It is the only copper museum in Sardinia, but above all, it is a journey back in time to a world made up of workshops, ancient know-how, voices and sounds from streets, piazzas and artisanal workshops that made deeply symbolic luminous objects in cramped, dark, busy coppersmitheries, but also gorgeous tapestries made by the local weavers. These are the main artisanal traditions typical of Isili, a “bordertown” between southern Sardinia and Barbagie. This heritage is displayed in the rooms of Maraté, a museum dedicated to the art of coppersmithery and textiles housed in the 18th century Scopoli convent. The exhibit is made up of three sections, one for copper and two for the art of textiles.

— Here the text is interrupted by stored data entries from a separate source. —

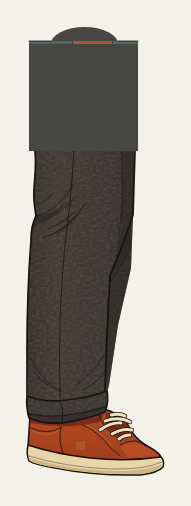
<!DOCTYPE html>
<html lang="en">
<head>
<meta charset="utf-8">
<title>Trouser leg and sneaker</title>
<style>
:root{--paper:#f4f1ea;--ink:#151311;--cloth:#3d3834;--cloth-light:#48423d;--cloth-dark:#2b2724;--block:#464642;--teal:#4f6866;--rust:#a94320;--rust-light:#b94c25;--rust-dark:#7b2b17;--sole:#ead5a8;--sole-shade:#cfb384;--lace:#f1e2bf;--tan:#a9572d}
html,body{margin:0;height:100%;overflow:hidden;background:var(--paper)}
svg{display:block;width:191px;height:506px}
.outline{stroke:var(--ink);stroke-width:1.5;stroke-linejoin:round}
.seam,.fold,.edge{fill:none;stroke:var(--ink);stroke-linecap:round;stroke-linejoin:round}
.seam{stroke-width:.8}
.fold{stroke-width:.8;stroke-opacity:.75}
.edge{stroke-width:1.7}
.shade{fill:var(--cloth-dark)}
.stitch{fill:none;stroke:#d98a52;stroke-width:.6;stroke-dasharray:2 1}
.lace-edge{fill:none;stroke:var(--ink);stroke-width:4.4;stroke-linecap:round}
.lace{fill:none;stroke:var(--lace);stroke-width:2.9;stroke-linecap:round}
</style>
</head>
<body>
<svg viewBox="0 0 191 506" role="img" aria-label="Dark trouser leg with a turned-up cuff above a rust sneaker">
<defs>
<linearGradient id="cloth-tone">
<stop offset="0" stop-color="#37322f"/><stop offset=".25" stop-color="#423c38"/><stop offset=".65" stop-color="#3e3935"/><stop offset="1" stop-color="#35302d"/>
</linearGradient>
<linearGradient id="leather-tone" x2="0" y2="1">
<stop offset="0" stop-color="#b94c25"/><stop offset="1" stop-color="#9c3b1b"/>
</linearGradient>
<filter id="weave" x="0" y="0" width="1" height="1" color-interpolation-filters="sRGB">
<feTurbulence type="fractalNoise" baseFrequency=".3 .4" numOctaves="2" seed="4" result="noise"/>
<feColorMatrix in="noise" values="0 0 0 0 .45 0 0 0 0 .4 0 0 0 0 .36 0 .7 0 0 -.25"/>
<feComposite in2="SourceGraphic" operator="in" result="grain"/>
<feMerge><feMergeNode in="SourceGraphic"/><feMergeNode in="grain"/></feMerge>
</filter>
<path id="leg-shape" d="M35 148C37 170 33 185 34 200Q35 210 36 216Q31 226 31 240C28 280 27 315 27 350L28 410L104 405L109 385L118 325L131 268L133 215L135 148Z"/>
<path id="cuff-shape" d="M27 396Q45 403 66 400Q89 398 107 391Q109 402 105 412Q85 420 62 423Q42 424 29 418Q26 407 27 396Z"/>
<path id="laces" d="M111 415Q120 413 125 416M105 421Q119 416 130 422M100 430Q111 422 121 423M112 434Q122 428 132 430M119 439Q124 435 130 435"/>
</defs>

<rect width="191" height="506" fill="var(--paper)"/>

<g id="sneaker">
<path class="outline" fill="url(#leather-tone)" d="M30 416L28 446Q28 453 30 455L120 468L162 460Q161 453 149 447Q138 441 132 432L124 418L110 411L98 407Z"/>
<path fill="var(--rust-dark)" d="M31 419L104 414L100 422Q65 430 31 423Z"/>
<path fill="var(--rust-light)" d="M120 447Q133 439 146 447Q155 451 158 456L128 458Z"/>
<path class="seam" d="M31 428Q48 436 62 427M61 428Q58 440 63 453M83 425Q96 430 110 447L120 456M120 445Q135 436 146 446M99 412Q100 422 108 430L121 441"/>
<path class="stitch" d="M86 425Q101 432 112 446M33 431Q48 438 59 430"/>
<rect x="76" y="441" width="9" height="9" fill="var(--tan)"/>
<path fill="var(--rust-dark)" d="M106 412L121 417L132 432L121 440L105 428Z"/>
<use href="#laces" class="lace-edge"/>
<use href="#laces" class="lace"/>
<path class="outline" fill="var(--sole)" d="M28 445Q55 454 90 458Q127 462 161 457Q165 461 163 467Q158 473 140 475Q95 476 55 468Q35 465 29 461Q26 454 28 445Z"/>
<path fill="var(--sole-shade)" d="M29 458Q65 469 110 471Q145 472 162 464Q159 472 140 474Q90 475 52 467Q33 464 29 458Z"/>
<path class="seam" stroke-opacity=".5" d="M29 456Q65 467 110 469Q145 470 162 462"/>
</g>

<g id="trouser-leg">
<use href="#leg-shape" fill="url(#cloth-tone)" filter="url(#weave)"/>
<path class="shade" opacity=".45" d="M121 151L135 151L133 215L131 268L118 325L109 385L105 396Q104 340 109 285Q125 225 121 151Z"/>
<path class="shade" opacity=".7" d="M36 216Q52 216 68 201Q57 215 46 220Q38 222 33 229ZM47 236Q66 229 84 206Q75 222 61 232ZM131 224Q120 252 110 274Q124 260 131 246Z"/>
<path fill="var(--cloth-light)" opacity=".35" d="M40 194Q58 188 70 176Q60 198 43 209ZM70 260Q83 300 78 365Q69 320 70 260Z"/>
<path class="fold" d="M36 216Q55 214 74 184M42 222Q61 214 76 196M43 238Q66 231 86 203M48 229Q64 222 75 212M37 204Q47 202 53 193M130 249Q119 270 110 282M30 357Q40 379 55 387M35 373Q45 387 62 391M104 355Q92 375 76 385M105 370Q96 385 83 390"/>
<path class="seam" d="M74 151Q71 200 65 245Q58 310 60 398"/>
<path class="seam" stroke-opacity=".5" d="M121 151Q124 195 121 222"/>
<path class="edge" d="M35 151C37 171 33 185 34 200Q35 210 36 216Q31 226 31 240C28 280 27 315 27 350L27 396"/>
<path class="edge" stroke-width="1.2" d="M135 151L133 215Q122 248 110 276Q107 330 105 390"/>
</g>

<g id="cuff">
<use href="#cuff-shape" fill="var(--cloth)" filter="url(#weave)"/>
<path class="shade" opacity=".5" d="M28 412Q62 421 107 404L105 412Q85 420 62 423Q42 424 29 418Z"/>
<use href="#cuff-shape" class="edge"/>
<path class="seam" d="M28 414Q60 421 106 407M60 401Q64 411 62 423"/>
</g>

<g id="waist-block">
<ellipse cx="84.500" cy="45" rx="34" ry="18" fill="var(--block)"/>
<rect x="29" y="41" width="109" height="110" fill="var(--block)"/>
<path fill="var(--teal)" d="M29 41H50V44H29ZM51 41H72V44H51ZM113 41H138V44H113Z"/>
<rect x="73" y="41" width="39" height="3" fill="var(--tan)"/>
<path class="seam" d="M29 41H51M118 41H138"/>
</g>
</svg>
</body>
</html>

The first illustrates how copper was traditionally worked and sold on the streets. You’ll see a typical cart loaded with new items and copper objects gathered to be smelted. In the reconstruction of a coppersmithery you’ll even see some of the original tools they used. The copper items are also displayed in keeping with how they were used at home, by peasants and shepherds, their social and aesthetic value, and as parts of a wedding trousseau, for example. The artistic section dedicated to textiles contains thirty tapestries, a synthesis of tradition, research and innovation. Informational panels document how the work is done, from the processing of the wool to its dying, including the use of copper, and gold and silver thread for lovely chromatic effects. A third section has been added to the museum and is dedicated to the ethnographic aspects of the weaving. The museum experience is further enhanced by a soundtrack of music, voices and audio effects that characterise each room, making it feel as though you are walking through the village and even hearing the “secret” jargon of the coppersmiths, s’arromaniscu or arbaresca.
Isili sits within a natural park with enchanting landscapes and archaeological treasures. You can go for a hike or cycle along the shore of San Sebastiano Lake, even do some fishing or canoeing. On an island in the middle of the lake is the little church of San Sebastiano. Just a kilometre outside of town is an example of one of Sardinia’s most elegant Nuragic architecture, is Paras. This nuraghe has a central tower and three secondary towers connected by a wall. The inner room has a false dome ceiling that reaches almost 12 metres, the tallest in all of Nuragic Sardinia.